    BTW: your post on my blog today made me laugh a lot, too.

  2. Maya, you bring up such a great point! I have a lot of trouble with that type of thing as well (including the colonial paternalism that you mention in Rupert) and I am not sure if it's adherence to the current sentiments of the time period or unacceptable. I think, though, that it would have to come down to unacceptable. So many of these historicals take huge liberties with societal norms/sentiments re gender relations and such that if you're going to stretch accuracy then you ought to be fair in all respects and realize that many readers are deeply offended by such cavalier attitudes to an issue that continues to be very serious even now. And even if you suspected that not a single one of your readers would be offended it still isn't really acceptable.

    I think romance has a lot in common with scifi in this manner. You can really see the socialization of the author in the liberties they find acceptable in historical accuracy and the societal set-ups in futuristic environs.

    And on a less serious note, I also really like Mr. Impossible though it doesn't have as many laugh-out-loud moments for me. However, that scene in the jail at the beginning might be one of the funniest I've ever read.

  3. AnonymousMay 11, 2010

    I don't even know what blackamoor is. I tried Googling it, but don't I understand how it is offensively used in the book. Guess I should read the book and steer clear of using the word blackamoor. Is this a common term that I completely missed hearing during my 35 years on the planet? malona

  4. Schmelly Belly?????? Hello!!!!!!!! mwuah!

    These historicals often use language that is not really common anymore, if it ever was in the US, plus it's a slur and so probably not the kind of word you would hear, read, or use.

    Try this link for a definition.

  5. I know I'm going to love this book - I'm going to have to special order it, because so far, I haven't found it on the shelf.

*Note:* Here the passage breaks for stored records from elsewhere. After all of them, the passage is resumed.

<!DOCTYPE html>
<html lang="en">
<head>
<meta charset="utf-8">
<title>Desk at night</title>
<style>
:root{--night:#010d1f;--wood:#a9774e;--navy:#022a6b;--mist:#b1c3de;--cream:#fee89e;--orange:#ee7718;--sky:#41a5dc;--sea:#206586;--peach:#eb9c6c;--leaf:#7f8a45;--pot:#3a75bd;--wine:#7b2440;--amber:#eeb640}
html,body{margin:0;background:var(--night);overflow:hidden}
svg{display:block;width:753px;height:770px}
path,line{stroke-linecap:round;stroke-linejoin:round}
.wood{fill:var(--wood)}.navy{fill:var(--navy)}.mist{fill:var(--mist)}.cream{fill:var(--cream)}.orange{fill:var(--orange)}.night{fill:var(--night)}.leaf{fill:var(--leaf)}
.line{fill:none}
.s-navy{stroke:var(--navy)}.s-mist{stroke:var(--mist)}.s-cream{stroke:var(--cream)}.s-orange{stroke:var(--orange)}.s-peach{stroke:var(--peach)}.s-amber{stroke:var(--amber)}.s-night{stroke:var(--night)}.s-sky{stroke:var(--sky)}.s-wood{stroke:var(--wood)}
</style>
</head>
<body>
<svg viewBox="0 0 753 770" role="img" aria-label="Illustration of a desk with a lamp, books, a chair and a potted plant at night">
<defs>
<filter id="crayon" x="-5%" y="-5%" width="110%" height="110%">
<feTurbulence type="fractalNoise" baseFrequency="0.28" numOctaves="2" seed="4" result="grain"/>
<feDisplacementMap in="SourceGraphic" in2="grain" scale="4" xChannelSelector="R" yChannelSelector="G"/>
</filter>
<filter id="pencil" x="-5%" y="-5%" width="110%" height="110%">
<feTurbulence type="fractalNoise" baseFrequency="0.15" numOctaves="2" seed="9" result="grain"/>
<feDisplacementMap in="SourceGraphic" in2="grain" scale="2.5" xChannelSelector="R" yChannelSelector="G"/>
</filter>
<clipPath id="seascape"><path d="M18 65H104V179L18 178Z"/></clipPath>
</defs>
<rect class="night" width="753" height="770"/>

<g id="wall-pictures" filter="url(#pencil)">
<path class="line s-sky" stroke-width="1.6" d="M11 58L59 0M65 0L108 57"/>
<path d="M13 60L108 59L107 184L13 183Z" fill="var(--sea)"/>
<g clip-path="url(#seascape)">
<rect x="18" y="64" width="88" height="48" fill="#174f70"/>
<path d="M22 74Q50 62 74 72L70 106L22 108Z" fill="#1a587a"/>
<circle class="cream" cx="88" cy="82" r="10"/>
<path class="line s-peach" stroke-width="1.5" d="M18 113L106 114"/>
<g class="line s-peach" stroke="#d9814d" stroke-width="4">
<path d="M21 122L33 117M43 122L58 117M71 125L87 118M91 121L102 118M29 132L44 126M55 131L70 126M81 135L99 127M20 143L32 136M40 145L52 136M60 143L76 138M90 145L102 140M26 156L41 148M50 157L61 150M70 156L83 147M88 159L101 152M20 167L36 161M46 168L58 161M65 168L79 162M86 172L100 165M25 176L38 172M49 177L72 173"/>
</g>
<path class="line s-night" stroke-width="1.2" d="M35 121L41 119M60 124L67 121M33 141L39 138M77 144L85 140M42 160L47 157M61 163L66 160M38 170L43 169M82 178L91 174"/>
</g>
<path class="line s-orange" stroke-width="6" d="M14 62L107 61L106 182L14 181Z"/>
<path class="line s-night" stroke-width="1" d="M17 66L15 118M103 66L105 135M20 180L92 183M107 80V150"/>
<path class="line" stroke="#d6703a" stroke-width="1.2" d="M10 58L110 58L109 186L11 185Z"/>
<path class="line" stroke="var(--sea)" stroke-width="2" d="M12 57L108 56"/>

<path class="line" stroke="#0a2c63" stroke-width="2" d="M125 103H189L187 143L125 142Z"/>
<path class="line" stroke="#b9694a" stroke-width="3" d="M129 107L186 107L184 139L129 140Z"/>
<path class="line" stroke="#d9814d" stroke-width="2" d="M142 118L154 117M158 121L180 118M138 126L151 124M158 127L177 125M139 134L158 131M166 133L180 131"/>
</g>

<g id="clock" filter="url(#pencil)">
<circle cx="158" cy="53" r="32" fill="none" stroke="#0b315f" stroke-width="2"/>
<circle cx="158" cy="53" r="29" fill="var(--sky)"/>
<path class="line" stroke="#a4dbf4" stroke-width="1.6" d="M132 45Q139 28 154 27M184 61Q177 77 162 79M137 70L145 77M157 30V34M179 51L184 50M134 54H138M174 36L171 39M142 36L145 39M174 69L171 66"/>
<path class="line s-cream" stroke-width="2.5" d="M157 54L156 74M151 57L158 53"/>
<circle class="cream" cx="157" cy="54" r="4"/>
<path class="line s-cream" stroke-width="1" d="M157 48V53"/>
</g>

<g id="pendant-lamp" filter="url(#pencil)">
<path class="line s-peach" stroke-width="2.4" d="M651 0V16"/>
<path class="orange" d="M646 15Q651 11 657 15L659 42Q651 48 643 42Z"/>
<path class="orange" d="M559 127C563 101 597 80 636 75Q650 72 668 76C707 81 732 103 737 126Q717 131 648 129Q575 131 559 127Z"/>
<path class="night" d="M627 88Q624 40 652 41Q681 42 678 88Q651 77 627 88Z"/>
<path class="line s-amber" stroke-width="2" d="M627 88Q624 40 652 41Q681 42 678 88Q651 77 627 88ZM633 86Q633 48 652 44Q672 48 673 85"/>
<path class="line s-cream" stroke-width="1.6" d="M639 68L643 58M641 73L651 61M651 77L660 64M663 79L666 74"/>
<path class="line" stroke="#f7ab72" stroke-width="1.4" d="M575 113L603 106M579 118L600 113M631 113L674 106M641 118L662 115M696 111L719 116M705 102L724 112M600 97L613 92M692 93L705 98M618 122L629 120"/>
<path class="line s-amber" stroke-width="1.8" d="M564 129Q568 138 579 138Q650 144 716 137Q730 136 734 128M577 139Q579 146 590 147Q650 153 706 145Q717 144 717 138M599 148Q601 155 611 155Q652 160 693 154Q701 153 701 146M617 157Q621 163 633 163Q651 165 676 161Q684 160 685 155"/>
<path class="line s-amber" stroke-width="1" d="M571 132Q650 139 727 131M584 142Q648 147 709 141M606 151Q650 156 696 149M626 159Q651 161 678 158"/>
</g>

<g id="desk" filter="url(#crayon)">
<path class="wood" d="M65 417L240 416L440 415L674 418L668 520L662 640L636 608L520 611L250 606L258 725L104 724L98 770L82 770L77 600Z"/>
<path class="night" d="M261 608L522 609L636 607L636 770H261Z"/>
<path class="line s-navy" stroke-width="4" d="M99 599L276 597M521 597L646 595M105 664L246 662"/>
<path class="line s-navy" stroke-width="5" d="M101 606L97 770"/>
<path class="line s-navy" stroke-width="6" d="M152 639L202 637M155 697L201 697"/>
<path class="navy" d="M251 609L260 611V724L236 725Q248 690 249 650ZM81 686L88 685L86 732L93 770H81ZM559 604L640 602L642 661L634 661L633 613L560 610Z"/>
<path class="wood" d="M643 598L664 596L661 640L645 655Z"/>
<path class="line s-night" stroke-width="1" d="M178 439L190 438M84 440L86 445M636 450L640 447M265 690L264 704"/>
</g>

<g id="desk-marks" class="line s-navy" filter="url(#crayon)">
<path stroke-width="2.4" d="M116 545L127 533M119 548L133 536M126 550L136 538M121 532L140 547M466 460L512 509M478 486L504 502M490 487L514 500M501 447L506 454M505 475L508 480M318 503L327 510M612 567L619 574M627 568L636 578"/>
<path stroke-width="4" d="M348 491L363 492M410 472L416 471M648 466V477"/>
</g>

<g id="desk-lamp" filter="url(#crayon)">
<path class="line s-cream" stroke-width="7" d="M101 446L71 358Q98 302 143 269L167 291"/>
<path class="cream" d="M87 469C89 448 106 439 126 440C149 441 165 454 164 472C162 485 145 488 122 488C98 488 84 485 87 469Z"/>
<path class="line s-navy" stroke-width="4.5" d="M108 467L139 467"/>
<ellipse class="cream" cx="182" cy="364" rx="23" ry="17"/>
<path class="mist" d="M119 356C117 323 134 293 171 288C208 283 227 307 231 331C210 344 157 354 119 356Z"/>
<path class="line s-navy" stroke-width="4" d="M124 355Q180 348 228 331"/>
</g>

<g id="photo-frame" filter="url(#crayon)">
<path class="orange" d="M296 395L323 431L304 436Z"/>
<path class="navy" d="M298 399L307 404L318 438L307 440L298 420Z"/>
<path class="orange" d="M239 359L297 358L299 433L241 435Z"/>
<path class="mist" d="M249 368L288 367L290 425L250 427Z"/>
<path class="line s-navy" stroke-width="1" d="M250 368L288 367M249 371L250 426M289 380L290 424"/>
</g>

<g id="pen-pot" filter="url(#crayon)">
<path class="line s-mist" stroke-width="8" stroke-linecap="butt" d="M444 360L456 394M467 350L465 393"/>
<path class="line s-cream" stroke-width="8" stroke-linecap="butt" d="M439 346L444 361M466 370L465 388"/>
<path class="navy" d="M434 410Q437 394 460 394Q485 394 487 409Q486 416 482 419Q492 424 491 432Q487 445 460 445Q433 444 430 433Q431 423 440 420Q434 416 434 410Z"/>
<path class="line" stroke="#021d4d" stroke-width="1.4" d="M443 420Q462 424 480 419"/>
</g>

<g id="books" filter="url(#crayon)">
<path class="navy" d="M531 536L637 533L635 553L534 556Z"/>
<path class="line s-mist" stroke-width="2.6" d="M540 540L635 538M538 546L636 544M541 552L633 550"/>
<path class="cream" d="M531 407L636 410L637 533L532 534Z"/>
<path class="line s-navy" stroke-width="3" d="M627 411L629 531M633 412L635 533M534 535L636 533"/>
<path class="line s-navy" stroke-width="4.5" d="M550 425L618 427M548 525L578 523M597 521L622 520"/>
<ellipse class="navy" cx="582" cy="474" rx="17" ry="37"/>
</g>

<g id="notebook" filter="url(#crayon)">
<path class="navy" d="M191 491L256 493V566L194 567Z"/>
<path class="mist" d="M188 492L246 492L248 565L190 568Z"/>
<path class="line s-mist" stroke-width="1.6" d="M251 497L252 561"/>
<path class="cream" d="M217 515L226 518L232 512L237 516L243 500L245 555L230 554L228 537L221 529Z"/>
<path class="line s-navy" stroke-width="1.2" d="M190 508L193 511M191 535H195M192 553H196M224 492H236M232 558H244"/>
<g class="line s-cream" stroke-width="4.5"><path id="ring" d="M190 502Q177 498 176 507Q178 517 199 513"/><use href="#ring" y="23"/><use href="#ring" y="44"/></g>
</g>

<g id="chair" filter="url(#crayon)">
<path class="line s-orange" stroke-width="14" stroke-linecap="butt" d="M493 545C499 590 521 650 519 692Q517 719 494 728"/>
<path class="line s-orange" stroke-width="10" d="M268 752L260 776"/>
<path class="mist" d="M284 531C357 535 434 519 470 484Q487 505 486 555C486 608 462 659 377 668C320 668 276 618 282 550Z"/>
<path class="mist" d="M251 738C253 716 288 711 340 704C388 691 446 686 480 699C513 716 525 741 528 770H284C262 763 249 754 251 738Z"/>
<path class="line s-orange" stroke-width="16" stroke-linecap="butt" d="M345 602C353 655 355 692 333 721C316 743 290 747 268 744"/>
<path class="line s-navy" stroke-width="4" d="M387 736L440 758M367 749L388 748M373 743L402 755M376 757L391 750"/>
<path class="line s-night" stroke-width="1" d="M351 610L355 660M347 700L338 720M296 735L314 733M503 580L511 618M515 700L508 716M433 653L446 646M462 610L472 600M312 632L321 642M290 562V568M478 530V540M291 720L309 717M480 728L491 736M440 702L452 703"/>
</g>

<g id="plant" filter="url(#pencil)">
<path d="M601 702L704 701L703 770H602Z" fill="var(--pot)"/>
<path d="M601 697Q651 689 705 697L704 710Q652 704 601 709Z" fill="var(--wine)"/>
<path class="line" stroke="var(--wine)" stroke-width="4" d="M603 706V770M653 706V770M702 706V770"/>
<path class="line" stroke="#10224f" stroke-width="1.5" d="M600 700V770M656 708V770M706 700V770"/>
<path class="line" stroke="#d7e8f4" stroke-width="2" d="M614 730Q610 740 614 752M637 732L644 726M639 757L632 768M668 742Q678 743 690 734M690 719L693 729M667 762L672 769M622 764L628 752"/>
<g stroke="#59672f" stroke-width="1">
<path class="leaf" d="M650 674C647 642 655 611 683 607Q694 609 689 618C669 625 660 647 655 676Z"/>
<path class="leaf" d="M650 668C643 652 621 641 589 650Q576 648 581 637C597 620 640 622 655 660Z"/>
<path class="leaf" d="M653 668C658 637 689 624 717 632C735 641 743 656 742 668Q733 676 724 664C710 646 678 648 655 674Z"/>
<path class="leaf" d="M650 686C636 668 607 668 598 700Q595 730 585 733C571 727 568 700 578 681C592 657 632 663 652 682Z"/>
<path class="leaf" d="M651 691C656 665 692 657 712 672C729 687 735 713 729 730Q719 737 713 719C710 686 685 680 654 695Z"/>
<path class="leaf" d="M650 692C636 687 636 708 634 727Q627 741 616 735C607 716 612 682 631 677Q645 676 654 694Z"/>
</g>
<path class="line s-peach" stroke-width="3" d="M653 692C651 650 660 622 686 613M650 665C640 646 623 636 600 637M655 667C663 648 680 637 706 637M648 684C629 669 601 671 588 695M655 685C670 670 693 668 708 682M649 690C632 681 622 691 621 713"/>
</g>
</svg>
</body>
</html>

  6. Hi Julia! That's the thing with the best ones, they are rarely on the shelf - already purchased! :)